The European $CO_{2}$, CO, $CH_{4}$ and $N_{2}O$ balance between 2001 and 2005

Journal Contribution - Journal Article

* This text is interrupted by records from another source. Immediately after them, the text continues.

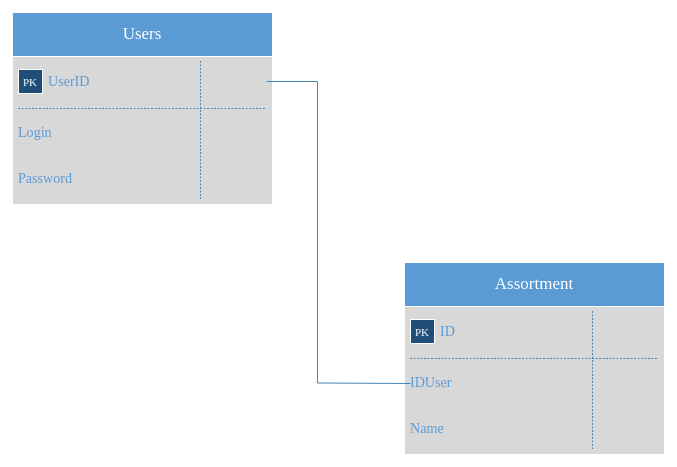
<!DOCTYPE html>
<html lang="en">
<head>
<meta charset="utf-8">
<title>Users and Assortment entity diagram</title>
<style>
  :root {
    --header: #5b9bd5;
    --body: #d8d8d8;
    --field: #5b9bd5;
    --key: #1f4e79;
    --rule: #4a86bd;
    --link: #4a86b4;
    --paper: #ffffff;
  }
  * { box-sizing: border-box; margin: 0; padding: 0; }
  html, body { width: 677px; height: 467px; overflow: hidden; background: var(--paper); }
  .diagram {
    position: relative;
    width: 677px;
    height: 467px;
    font-family: "Liberation Serif", "Times New Roman", serif;
  }
  .entity {
    position: absolute;
    width: 259px;
    height: 191px;
    display: grid;
    grid-template-rows: 43px 147px;
    row-gap: 1px;
  }
  .users { left: 13px; top: 13px; }
  .assortment { left: 405px; top: 263px; }
  .entity-name {
    display: flex;
    align-items: center;
    justify-content: center;
    padding: 0 1px 1px 0;
    background: var(--header);
    color: var(--paper);
    font-size: 17px;
    font-weight: 400;
  }
  .fields {
    display: grid;
    grid-template-rows: 49px 53px 39px;
    padding-left: 5px;
    background: var(--body);
    list-style: none;
    color: var(--field);
    font-size: 14.1px;
  }
  .field { display: flex; align-items: center; gap: 5px; }
  .key {
    display: flex;
    align-items: center;
    justify-content: center;
    width: 25px;
    height: 25px;
    padding-right: 1px;
    background: var(--key);
    border: 1px solid var(--paper);
    color: var(--paper);
    font-size: 11px;
  }
  .rules { position: absolute; left: 0; top: 44px; width: 259px; height: 147px; }
  .rules line { stroke: var(--rule); stroke-width: 1; stroke-dasharray: 2 1.5; }
  .relation { position: absolute; left: 0; top: 0; }
  .relation polyline { fill: none; stroke: var(--link); stroke-width: 1; }
</style>
</head>
<body>
<main class="diagram">
  <section class="entity users">
    <h2 class="entity-name">Users</h2>
    <ul class="fields">
      <li class="field"><span class="key">PK</span><span class="field-name">UserID</span></li>
      <li class="field"><span class="field-name">Login</span></li>
      <li class="field"><span class="field-name">Password</span></li>
    </ul>
    <svg class="rules" viewBox="0 0 259 147" aria-hidden="true">
      <defs>
        <g id="field-rules">
          <line x1="5" y1="51.5" x2="252.5" y2="51.5"/>
          <line x1="187.5" y1="4" x2="187.5" y2="142"/>
        </g>
      </defs>
      <use href="#field-rules"/>
    </svg>
  </section>

  <section class="entity assortment">
    <h2 class="entity-name">Assortment</h2>
    <ul class="fields">
      <li class="field"><span class="key">PK</span><span class="field-name">ID</span></li>
      <li class="field"><span class="field-name">IDUser</span></li>
      <li class="field"><span class="field-name">Name</span></li>
    </ul>
    <svg class="rules" viewBox="0 0 259 147" aria-hidden="true">
      <use href="#field-rules"/>
    </svg>
  </section>

  <svg class="relation" width="677" height="467" viewBox="0 0 677 467" role="img" aria-label="UserID links to IDUser">
    <polyline points="266.5,81.5 317.5,81.5 317.5,383 410.5,383.5"/>
  </svg>
</main>
</body>
</html>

Globally, terrestrial ecosystems have absorbed about 30% of anthropogenic emissions over the period 200072007 and inter-hemispheric gradients indicate that a significant fraction of terrestrial carbon sequestration must be north of the Equator. We present a compilation of the CO2, CO, CH4 and N2O balance of Europe following a dual constraint approach in which (1) a land-based balance derived mainly from ecosystem carbon inventories and (2) a land-based balance derived from flux measurements are confronted with (3) the atmospheric-based balance derived from inversion informed by measurements of atmospheric GHG concentrations. Good agreement between the GHG balances based on fluxes (1249 ± 545 Tg C in CO2-eq y−1), inventories (1299 ± 200 Tg C in CO2-eq y−1) and inversions (1210 ± 405 Tg C in CO2-eq y−1) increases our confidence that current European GHG balances are accurate. However, the uncertainty remains large and largely lacks formal estimates. Given that European net land-atmosphere balances are determined by a few dominant fluxes, the uncertainty of these key components needs to be formally estimated before efforts could be made to reduce the overall uncertainty. The dual-constraint approach confirmed that the European land surface, including inland waters and urban areas, is a net source for CO2, CO, CH4 and N2O. However, for all ecosystems except croplands, C uptake exceeds C release and us such 210 ± 70 Tg C y−1 from fossil fuel burning is removed from the atmosphere and sequestered in both terrestrial and inland aquatic ecosystems. If the C cost for ecosystem management is taken into account, the net uptake of ecosystems was estimated to decrease by 45% but still indicates substantial C-sequestration. Also, when the balance is extended from CO2 towards the main GHGs, C-uptake by terrestrial and aquatic ecosystems is compensated for by emissions of GHGs. As such the European ecosystems are unlikely to contribute to mitigating the effects of climate change.
Volume: 9
Pages: 2005 - 2053
Publication year:2012